When figurative language fails

A section of the Arkansas river in Buena Vista, CO

Any time I am near a river, the verse that John wrote in his gospel where Jesus said “If anyone thirsts, let him come to me and drink, for as the scripture says ‘Out of his heart will flow rivers of living water’ (John 7:38) comes to mind. How can it not? It’s an easy visual: If I seek Jesus, my heart should look like this stream. Right? Full of faith, confidence, joy in God. I am sure for all of us there are days where this might be easier to grasp, and others where it seems near impossible given all that is going on around you.

I wonder if this is even something people think about today.

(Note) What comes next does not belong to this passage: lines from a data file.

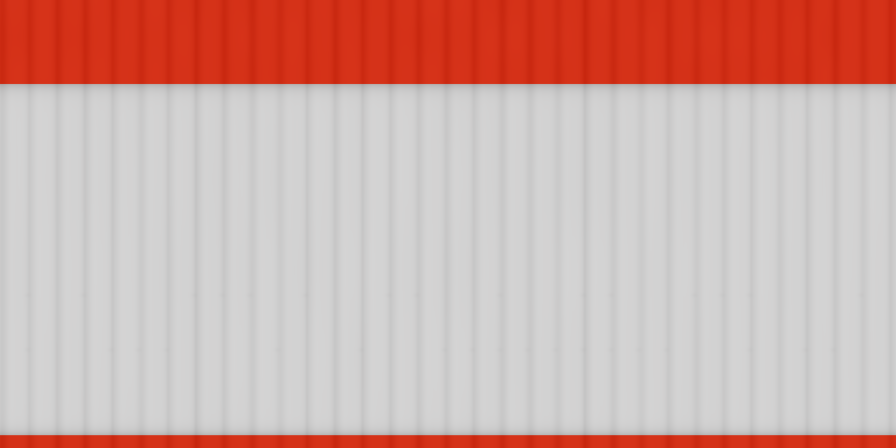
This pattern is drawn by a Shadertoy shader. Its source:

```glsl
float hash(vec2 p) {
    return fract(sin(dot(p, vec2(127.1, 311.7))) * 43758.5453);
}

float noise(vec2 p) {
    vec2 i = floor(p), f = fract(p);
    f = f * f * (3.0 - 2.0 * f);
    return mix(mix(hash(i), hash(i + vec2(1, 0)), f.x),
               mix(hash(i + vec2(0, 1)), hash(i + vec2(1, 1)), f.x), f.y);
}

float bell(float d, float width) {
    return exp(-d * d / (width * width));
}

void mainImage(out vec4 fragColor, in vec2 fragCoord) {
    vec2 uv = fragCoord / iResolution.xy;
    float soft = 0.7 / iResolution.y;

    // Vertical ribs: x is the signed distance to the nearest groove, in rib widths
    float ribPos = (uv.x - 0.0339) / 0.031;
    float rib = floor(ribPos + 0.5);
    float x = ribPos - rib;
    float wear = hash(vec2(rib, 3.0));
    float groove = bell(x, 0.17) * mix(0.75, 1.0, wear);
    float crease = bell(x + 0.04, 0.06) * hash(vec2(rib, 8.0));
    float sheen = bell(x - 0.32, 0.12);

    // Pale sheet metal
    float shade = 0.826 - 0.038 * groove - 0.022 * crease + 0.004 * sheen;
    shade += 0.006 * (noise(uv * vec2(40.0, 5.0)) - 0.5);

    // Faint fastener marks in two rows
    for (int row = 0; row < 2; row++) {
        float y = uv.y - (row == 0 ? 0.341 : 0.219);
        float present = step(0.5, hash(vec2(rib, float(row) + 20.0)));
        shade -= 0.012 * present * bell(x + 0.1, 0.12) * bell(y, 0.005);
    }

    // Soft shadows beside the painted bands
    shade -= 0.13 * exp(-max(0.8125 - uv.y, 0.0) / 0.012);
    shade -= 0.12 * exp(-max(uv.y - 0.0286, 0.0) / 0.010);
    vec3 metal = shade * vec3(1.0, 0.998, 0.998);

    // Red bands with shallower ribs
    vec3 red = vec3(0.836, 0.196, 0.096);
    red -= vec3(0.045, 0.036, 0.03) * groove + 0.012 * crease;
    red += 0.008 * (noise(uv * vec2(40.0, 12.0)) - 0.5);
    float band = smoothstep(-soft, soft, uv.y - 0.8125)
               + smoothstep(-soft, soft, 0.0286 - uv.y);

    fragColor = vec4(mix(metal, red, band), 1.0);
}
```
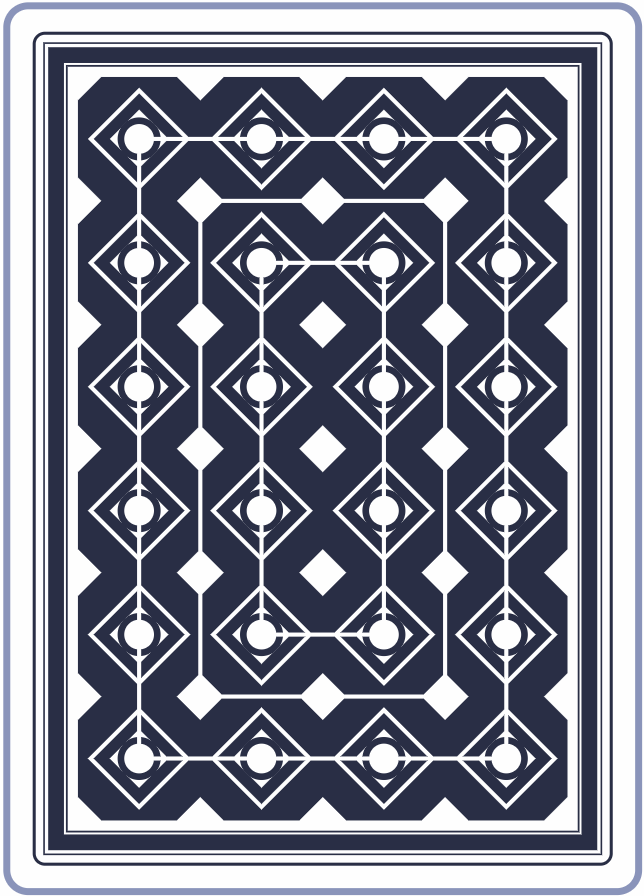
This pattern is drawn by a WebGL 1 fragment shader. Its source:

```glsl
precision highp float;
// Card back: a navy field of linked diamond medallions inside a ruled frame.
// One lattice places the medallions at cell centres and the studs at cell
// corners; the links and frame rules are offsets of nested boxes.

uniform vec2 u_resolution;

// Lengths are fractions of the canvas height.
const vec2 PITCH = vec2(0.1366, 0.1383);
const vec2 CENTRE_SHIFT = vec2(0.0008, -0.0008);
const float LINK_HALF = 0.0023;

const vec3 NAVY = vec3(0.16, 0.18, 0.27);
const vec3 PAPER = vec3(0.995);
const vec3 EDGE_BLUE = vec3(0.54, 0.58, 0.73);

// Distance functions
float diamond(vec2 p, float halfDiagonal) {
  return (abs(p.x) + abs(p.y) - halfDiagonal) * 0.70711;
}

float sharpBox(vec2 p, vec2 halfSize) {
  vec2 q = abs(p) - halfSize;
  return max(q.x, q.y);
}

float roundBox(vec2 p, vec2 halfSize, float radius) {
  vec2 q = abs(p) - halfSize + radius;
  return length(max(q, 0.0)) + min(max(q.x, q.y), 0.0) - radius;
}

float band(float d, float offset, float halfWidth) {
  return abs(d - offset) - halfWidth;
}

// Antialiased coverage of the region where d is negative
float fill(float d, float pixel) {
  return clamp(0.5 - d / pixel, 0.0, 1.0);
}

// Position relative to the nearest lattice point
vec2 repeatCell(vec2 p, vec2 phase) {
  return (fract(p / PITCH + phase) - 0.5) * PITCH;
}

// Diamond outline, round hub and four concave arrowheads
float medallion(vec2 p) {
  float outline = band(diamond(p, 0.0540), 0.0, LINK_HALF);
  float hub = length(p) - 0.0166;
  float arrows = max(diamond(p, 0.0328), 0.0240 - length(p));
  return min(outline, min(hub, arrows));
}

// Three nested rectangles linking the lattice points
float links(vec2 p) {
  float d = 1.0;
  for (int i = 0; i < 3; i++) {
    vec2 halfSize = (vec2(0.5, 1.5) + 0.5 * float(i)) * PITCH;
    d = min(d, band(sharpBox(p, halfSize), 0.0, LINK_HALF));
  }
  return d;
}

// Navy rules around the field, from the inside outwards
float frameRules(vec2 p, vec2 field) {
  float box = sharpBox(p, field);
  float d = band(box, 0.0124, 0.0010);
  d = min(d, band(box, 0.0244, 0.0088));
  d = min(d, band(box, 0.0378, 0.0009));
  float rounded = roundBox(p, field + 0.0488, 0.0120);
  return min(d, band(rounded, 0.0, 0.0017));
}

void main() {
  float pixel = 1.0 / u_resolution.y;
  vec2 p = (gl_FragCoord.xy - 0.5 * u_resolution) * pixel - CENTRE_SHIFT;
  vec2 field = vec2(2.0, 3.0) * PITCH;

  // Ornament cut out of the field; border studs notch its edges
  float ornament = min(medallion(repeatCell(p, vec2(0.0))), links(p));
  ornament = min(ornament, diamond(repeatCell(p, vec2(0.5)), 0.0262));
  float navyField = max(sharpBox(p, field), -ornament);

  // Paper, navy print and blue card edge
  float ink = fill(min(navyField, frameRules(p, field)), pixel);
  vec3 color = mix(PAPER, NAVY, ink);
  float cardEdge = roundBox(p, field + 0.0794, 0.0240);
  color = mix(color, EDGE_BLUE, fill(band(cardEdge, 0.0, 0.0039), pixel));

  gl_FragColor = vec4(color, 1.0);
}
```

Are we “thirsty” for something other than what’s trending on the social media platforms, the news feeds, political debates, or any other of the many, many things we can feast on when we are bored, tired, or trying to find something to fill our minds? Even as believers its easy to think that if we can feast on enough of these things, know how to prove ourselves “right” in a debate, or if we ingest enough instagram or blog “tidbits” of scripture that we have drunken living water and had our fill. My tendency is to read, read, bike, read (and snack) and read and bike some more (and snack more). I have to remind myself that even if I am reading books about God, this is not drinking living water either.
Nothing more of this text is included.